October 14, 2008
2008 has been the bastion for economic uncertainty. One year ago people were recording record house sale profits and the economy ‘appeared’ to be steaming along without issue. However as well all know, economic times were not a good as once thought and now North America is gripped by financial instability.
People are losing their houses, their savings, and their hope…
…so does anybody want to talk about poverty?
One year ago, Blog Action Day focused on the planet, and housebloggers from around the world talked about their green choices, recycling strategies and money saving tips. Green is/was fashionable; it feels good and is ‘easy’.
But what of poverty?

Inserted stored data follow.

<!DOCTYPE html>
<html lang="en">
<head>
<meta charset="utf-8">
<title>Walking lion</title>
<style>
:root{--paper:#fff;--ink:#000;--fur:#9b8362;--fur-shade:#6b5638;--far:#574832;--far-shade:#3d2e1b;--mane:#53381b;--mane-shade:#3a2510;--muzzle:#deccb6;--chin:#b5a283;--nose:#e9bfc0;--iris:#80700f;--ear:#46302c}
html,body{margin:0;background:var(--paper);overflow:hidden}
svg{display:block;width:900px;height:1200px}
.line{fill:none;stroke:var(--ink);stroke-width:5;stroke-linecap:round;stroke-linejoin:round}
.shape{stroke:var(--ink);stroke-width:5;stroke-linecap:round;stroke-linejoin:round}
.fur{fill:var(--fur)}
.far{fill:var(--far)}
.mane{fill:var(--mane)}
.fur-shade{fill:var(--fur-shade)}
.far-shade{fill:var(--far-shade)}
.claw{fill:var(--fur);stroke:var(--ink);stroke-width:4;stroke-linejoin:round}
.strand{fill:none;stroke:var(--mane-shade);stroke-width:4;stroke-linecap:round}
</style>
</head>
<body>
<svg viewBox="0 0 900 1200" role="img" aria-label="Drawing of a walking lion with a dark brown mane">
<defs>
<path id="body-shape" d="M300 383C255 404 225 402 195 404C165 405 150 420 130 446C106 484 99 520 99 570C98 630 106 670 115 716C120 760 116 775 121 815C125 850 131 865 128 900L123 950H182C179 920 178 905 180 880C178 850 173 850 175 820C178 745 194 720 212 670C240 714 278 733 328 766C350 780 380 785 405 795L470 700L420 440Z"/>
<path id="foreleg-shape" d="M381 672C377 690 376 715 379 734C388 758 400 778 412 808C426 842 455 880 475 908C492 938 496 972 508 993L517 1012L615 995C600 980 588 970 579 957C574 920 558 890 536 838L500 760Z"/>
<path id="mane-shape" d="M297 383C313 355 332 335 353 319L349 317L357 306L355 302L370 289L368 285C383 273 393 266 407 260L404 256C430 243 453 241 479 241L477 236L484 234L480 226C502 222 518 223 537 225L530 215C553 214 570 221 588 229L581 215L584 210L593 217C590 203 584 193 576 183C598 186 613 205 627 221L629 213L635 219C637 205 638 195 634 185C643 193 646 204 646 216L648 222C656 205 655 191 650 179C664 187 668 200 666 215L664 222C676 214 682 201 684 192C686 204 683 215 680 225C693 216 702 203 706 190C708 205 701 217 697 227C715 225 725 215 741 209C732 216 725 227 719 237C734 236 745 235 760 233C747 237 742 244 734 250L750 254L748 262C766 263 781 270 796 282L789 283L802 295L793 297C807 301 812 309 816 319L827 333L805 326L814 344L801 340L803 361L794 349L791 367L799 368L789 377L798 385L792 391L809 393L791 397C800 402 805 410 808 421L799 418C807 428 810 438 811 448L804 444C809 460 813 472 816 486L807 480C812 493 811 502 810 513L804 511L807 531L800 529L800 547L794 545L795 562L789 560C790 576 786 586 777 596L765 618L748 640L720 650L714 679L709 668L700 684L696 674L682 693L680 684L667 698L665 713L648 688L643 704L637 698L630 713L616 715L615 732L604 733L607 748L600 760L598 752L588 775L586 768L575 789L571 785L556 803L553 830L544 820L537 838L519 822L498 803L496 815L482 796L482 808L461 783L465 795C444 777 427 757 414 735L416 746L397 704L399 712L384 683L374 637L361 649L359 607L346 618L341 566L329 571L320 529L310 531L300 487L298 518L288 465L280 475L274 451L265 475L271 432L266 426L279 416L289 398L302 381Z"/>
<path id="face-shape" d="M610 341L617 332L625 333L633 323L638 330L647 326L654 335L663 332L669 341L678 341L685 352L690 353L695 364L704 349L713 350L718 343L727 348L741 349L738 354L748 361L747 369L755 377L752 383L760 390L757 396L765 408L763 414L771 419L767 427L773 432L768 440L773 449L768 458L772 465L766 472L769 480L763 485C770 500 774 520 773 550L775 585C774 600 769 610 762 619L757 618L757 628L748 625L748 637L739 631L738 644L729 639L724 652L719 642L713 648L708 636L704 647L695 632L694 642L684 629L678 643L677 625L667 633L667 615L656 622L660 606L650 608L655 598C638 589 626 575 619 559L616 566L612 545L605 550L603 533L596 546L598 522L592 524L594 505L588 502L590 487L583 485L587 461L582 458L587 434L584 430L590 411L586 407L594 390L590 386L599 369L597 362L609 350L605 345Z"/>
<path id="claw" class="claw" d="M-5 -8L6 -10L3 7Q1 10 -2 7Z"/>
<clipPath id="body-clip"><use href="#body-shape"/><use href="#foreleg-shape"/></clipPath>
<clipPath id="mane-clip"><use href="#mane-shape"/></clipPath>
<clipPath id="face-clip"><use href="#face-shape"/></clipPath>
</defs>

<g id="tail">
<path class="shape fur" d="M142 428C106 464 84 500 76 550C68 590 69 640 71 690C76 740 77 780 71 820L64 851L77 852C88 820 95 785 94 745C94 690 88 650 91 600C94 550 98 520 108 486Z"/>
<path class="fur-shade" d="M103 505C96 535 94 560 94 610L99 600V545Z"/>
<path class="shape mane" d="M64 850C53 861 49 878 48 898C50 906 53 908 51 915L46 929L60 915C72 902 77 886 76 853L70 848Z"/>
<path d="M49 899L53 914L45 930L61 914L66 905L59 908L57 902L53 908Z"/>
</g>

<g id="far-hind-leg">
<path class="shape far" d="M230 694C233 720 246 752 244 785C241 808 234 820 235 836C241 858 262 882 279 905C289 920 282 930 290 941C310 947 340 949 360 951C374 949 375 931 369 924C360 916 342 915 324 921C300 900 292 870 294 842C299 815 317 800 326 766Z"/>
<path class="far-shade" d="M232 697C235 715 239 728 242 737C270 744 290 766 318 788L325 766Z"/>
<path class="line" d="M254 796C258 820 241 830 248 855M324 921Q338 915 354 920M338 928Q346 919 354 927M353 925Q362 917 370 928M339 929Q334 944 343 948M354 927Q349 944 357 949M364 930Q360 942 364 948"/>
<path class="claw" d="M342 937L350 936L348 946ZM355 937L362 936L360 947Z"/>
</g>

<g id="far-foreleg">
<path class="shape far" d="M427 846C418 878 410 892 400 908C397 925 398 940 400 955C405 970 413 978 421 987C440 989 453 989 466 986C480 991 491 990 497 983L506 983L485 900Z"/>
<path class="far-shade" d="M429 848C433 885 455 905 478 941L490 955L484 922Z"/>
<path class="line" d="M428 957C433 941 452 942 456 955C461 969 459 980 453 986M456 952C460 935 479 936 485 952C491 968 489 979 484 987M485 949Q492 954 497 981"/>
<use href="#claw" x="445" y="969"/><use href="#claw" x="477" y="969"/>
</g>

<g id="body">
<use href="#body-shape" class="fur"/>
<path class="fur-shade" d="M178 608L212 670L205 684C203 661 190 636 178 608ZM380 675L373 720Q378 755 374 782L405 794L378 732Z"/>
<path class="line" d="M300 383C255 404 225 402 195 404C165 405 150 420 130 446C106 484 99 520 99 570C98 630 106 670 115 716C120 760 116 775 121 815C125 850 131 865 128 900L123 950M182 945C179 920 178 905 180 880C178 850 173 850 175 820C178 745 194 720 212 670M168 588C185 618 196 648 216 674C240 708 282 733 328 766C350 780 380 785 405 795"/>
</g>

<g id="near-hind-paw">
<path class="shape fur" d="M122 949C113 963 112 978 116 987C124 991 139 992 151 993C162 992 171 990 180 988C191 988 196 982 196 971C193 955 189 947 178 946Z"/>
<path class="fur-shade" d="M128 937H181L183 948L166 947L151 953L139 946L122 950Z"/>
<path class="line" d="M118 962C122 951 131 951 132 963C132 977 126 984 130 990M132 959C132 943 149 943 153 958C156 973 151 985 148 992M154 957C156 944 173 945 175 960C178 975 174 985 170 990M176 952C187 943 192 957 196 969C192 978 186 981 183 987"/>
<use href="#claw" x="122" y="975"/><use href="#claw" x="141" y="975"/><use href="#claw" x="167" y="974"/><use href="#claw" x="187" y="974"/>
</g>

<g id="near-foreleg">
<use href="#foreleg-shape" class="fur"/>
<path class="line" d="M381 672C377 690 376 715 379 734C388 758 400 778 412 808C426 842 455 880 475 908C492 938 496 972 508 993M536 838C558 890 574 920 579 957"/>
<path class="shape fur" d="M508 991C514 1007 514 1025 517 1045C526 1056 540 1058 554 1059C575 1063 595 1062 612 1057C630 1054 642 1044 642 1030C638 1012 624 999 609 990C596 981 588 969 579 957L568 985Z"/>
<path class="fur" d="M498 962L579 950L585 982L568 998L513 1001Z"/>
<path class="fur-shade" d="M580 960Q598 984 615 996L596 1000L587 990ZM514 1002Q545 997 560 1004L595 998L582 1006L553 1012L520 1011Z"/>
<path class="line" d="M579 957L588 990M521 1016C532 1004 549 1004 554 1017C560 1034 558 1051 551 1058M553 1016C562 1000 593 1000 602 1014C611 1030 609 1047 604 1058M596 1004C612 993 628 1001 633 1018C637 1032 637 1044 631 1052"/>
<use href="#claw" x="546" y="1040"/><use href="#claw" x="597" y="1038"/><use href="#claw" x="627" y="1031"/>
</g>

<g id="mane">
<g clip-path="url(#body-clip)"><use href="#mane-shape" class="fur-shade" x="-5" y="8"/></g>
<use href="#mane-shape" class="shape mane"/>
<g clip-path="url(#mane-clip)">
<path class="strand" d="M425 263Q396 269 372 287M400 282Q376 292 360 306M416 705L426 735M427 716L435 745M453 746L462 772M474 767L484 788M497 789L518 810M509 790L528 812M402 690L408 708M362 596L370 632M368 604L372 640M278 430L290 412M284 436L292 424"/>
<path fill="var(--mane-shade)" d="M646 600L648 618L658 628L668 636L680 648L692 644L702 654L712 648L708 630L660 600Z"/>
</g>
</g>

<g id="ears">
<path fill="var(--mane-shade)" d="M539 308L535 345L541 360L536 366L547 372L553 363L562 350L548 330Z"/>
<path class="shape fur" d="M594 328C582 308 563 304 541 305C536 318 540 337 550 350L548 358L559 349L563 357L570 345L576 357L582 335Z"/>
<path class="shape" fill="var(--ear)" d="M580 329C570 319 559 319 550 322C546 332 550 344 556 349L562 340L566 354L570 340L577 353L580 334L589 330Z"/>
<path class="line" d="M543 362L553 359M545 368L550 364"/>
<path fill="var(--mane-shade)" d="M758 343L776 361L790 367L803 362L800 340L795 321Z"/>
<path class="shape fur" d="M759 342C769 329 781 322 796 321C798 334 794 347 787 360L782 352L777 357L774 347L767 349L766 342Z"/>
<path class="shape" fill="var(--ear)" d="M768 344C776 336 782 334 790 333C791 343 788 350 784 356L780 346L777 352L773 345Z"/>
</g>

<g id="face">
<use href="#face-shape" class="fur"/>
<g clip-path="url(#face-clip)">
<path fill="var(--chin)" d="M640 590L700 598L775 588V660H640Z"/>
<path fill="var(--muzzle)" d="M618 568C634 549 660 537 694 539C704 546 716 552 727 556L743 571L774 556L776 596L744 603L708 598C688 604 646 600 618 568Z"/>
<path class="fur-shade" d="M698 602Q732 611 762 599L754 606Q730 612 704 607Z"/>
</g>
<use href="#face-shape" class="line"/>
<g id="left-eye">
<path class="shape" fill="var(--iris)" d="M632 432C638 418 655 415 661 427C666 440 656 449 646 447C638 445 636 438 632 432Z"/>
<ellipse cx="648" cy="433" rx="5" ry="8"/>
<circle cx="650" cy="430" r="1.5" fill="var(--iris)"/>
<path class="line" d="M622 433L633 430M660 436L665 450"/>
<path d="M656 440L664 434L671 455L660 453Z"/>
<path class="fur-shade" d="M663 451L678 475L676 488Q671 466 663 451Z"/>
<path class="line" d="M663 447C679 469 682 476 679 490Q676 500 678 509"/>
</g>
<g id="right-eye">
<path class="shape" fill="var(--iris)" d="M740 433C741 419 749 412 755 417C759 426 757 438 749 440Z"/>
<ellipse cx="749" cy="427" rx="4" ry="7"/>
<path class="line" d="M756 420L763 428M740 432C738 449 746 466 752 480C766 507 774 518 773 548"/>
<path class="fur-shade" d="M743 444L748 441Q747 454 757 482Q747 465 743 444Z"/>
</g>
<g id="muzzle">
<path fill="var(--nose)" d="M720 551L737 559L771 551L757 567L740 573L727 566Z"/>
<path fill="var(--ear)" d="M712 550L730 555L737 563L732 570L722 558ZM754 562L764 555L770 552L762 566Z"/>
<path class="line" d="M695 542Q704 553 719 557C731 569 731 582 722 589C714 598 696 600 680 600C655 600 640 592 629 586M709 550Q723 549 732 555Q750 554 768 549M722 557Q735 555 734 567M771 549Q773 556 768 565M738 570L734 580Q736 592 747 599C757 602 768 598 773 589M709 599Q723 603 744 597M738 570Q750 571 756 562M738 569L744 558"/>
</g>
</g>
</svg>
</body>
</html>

In a time when people are feeling the economic pinch, who really wants to talk about the ‘less fortunate’ when we already tend to consider ourselves the ‘less fortunate’? We housebloggers are lucky – we have houses, and therefore jobs. That doesn’t mean that we don’t have struggles, and it doesn’t mean that our every day crisis’ don’t create more stress then we can bare. What it does mean that we accepting our financial realities unashamed, applauding/encouraging each other to make positive changes in our lives.
Let’s face it, there is a good portion of the population that has been completely insulated from the economy – a class of worker that only has themselves to blame for any personal financial debacles. But the recent tide changes have meant that more and more people are becoming vulnerable to market instability and the vast majority of people centralize many of their decisions based on raw economics.

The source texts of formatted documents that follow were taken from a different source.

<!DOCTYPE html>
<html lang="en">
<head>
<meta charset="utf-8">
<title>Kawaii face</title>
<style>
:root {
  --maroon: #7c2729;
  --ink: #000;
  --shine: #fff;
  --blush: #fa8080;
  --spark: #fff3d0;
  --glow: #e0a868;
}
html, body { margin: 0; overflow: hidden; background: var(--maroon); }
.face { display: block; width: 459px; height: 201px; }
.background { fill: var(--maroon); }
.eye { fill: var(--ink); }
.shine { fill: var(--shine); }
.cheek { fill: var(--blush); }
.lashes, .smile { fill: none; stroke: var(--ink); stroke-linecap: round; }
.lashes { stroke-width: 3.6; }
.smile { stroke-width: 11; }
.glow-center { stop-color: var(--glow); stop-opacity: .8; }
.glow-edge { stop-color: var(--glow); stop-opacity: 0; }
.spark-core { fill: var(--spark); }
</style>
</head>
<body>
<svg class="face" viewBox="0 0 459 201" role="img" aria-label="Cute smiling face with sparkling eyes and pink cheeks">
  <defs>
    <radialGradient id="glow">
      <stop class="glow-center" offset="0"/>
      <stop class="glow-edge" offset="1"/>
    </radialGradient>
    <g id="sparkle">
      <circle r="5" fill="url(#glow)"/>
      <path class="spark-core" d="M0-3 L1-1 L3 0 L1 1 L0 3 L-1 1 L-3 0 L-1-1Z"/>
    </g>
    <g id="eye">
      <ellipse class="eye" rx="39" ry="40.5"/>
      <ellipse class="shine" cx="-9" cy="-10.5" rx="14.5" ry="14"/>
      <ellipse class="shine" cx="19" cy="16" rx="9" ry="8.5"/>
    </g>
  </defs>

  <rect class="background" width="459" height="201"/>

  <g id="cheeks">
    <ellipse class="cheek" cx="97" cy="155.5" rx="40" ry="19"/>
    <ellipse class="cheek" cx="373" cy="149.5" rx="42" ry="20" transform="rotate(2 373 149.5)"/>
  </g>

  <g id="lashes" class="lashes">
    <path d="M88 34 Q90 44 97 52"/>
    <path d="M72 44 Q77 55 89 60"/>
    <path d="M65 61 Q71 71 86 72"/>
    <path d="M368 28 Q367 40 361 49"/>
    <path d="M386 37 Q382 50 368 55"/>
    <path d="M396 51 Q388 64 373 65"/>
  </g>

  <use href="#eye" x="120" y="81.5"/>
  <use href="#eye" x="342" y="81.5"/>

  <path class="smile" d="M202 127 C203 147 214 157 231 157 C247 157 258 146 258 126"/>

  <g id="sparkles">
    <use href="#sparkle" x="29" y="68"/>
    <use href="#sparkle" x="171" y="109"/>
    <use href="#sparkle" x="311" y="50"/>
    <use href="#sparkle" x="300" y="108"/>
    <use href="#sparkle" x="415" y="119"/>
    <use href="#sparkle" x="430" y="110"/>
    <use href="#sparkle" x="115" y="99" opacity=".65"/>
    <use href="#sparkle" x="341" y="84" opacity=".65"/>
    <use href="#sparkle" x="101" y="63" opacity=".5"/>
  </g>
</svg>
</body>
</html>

So what can we do?
We give to the Foodbank. We shop in bulk, clip coupons, purchase sale items and do our best to stretch out dollar. We also try to foster a giving spirit while we shop. We consider how much we just ‘saved’, and try to split the difference in donations. (It’s easy to grab a few extra tins of ‘whatever’ for the food bank – try!). If you can save money while helping someone less fortunate, consider the situation a clear win-win.
We have also been doing our best to de-clutter intelligently. Critically assessing the things we need and the things we don’t, and doing out best to make sure that anything we deem redundant doesn’t wind up in a landfill and given an opportunity to enrich someone else’s life. Sure, it may be our cast-off door, coffee maker etc., but for someone else these items may represent a ‘deal’ that saved them enough money to get buy, or a small luxury that made them feel whole. Never underestimate the ‘value’ of anything that still has use.

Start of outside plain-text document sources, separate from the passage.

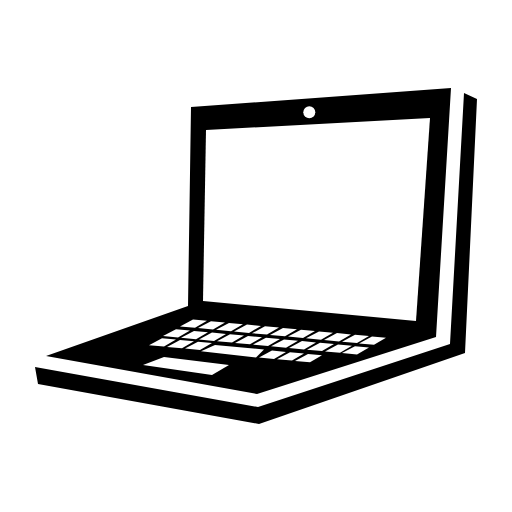
<!DOCTYPE html>
<html lang="en">
<head>
<meta charset="utf-8">
<title>Laptop icon</title>
<style>
:root { --ink: #000; --paper: #fff; }
html, body { margin: 0; width: 512px; height: 512px; overflow: hidden; background: var(--paper); }
svg { display: block; }
.ink { fill: var(--ink); }
.paper { fill: var(--paper); }
</style>
</head>
<body>
<svg width="512" height="512" viewBox="0 0 512 512" role="img" aria-label="Open laptop">
  <defs>
    <polygon id="key" points="0,0 14,1.3 2,8.3 -13,6.9"/>
    <g id="key-trio">
      <use href="#key"/>
      <use href="#key" x="18" y="1.7"/>
      <use href="#key" x="36" y="3.4"/>
    </g>
    <g id="key-row">
      <use href="#key-trio"/>
      <use href="#key-trio" x="54" y="5.1"/>
      <use href="#key-trio" x="108" y="10.2"/>
      <use href="#key" x="162" y="15.3"/>
      <use href="#key" x="179" y="17"/>
    </g>
  </defs>
  <polygon class="ink edge" points="464,93 477,99 465,353 259,424 38,384 35,367 258,407 450,344"/>
  <polygon class="ink body" points="191,107 451,88 436,337 257,394 46,356 188,306"/>
  <polygon class="paper screen" points="206,130 430,118 416,321 203,301"/>
  <circle class="paper camera" cx="309.3" cy="112.2" r="6"/>
  <g class="paper keyboard">
    <use href="#key-row" x="193" y="319.5"/>
    <use href="#key-row" x="176" y="329.2"/>
    <use href="#key-trio" x="162" y="338.3"/>
    <polygon class="space-bar" points="215,345 264,349.5 256,357.5 201,351.3"/>
    <use href="#key-trio" x="272" y="350.6"/>
  </g>
  <polygon class="paper trackpad" points="164,357 229,365 212,375 143,365"/>
</svg>
</body>
</html>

We frequent second-hand stores. We have found a staggering number of deals at consignment shops, charities etc., that we would have otherwise never looked for. The fact that purchasing ‘previously enjoyed’ keeps good items out of a landfill, while allowing sale proceed to help others is again a win-win.
Are we changing the world? No. Are we making a big difference – probably not. Are we getting a warm-fuzzy feeling despite our minimal efforts? Yes.
So what’s the point?
The point is that much like ‘green’ choices, individual actions mean little – but those decisions/acts add up to a lot when combined with all the efforts of countless others. If everyone changing one light bulb from an incandescent to a CFL can add up to millions of dollars in savings nation-wide, how could we change the face of poverty if we all gave one tin of food, one dollar to charity or volunteered a few hours of our time.
We live in a time where it’s almost a nescessity to obsess on ourselves and maintain our best interests – on October 15th, let’s try to steal one moment away from ourselves and think of others…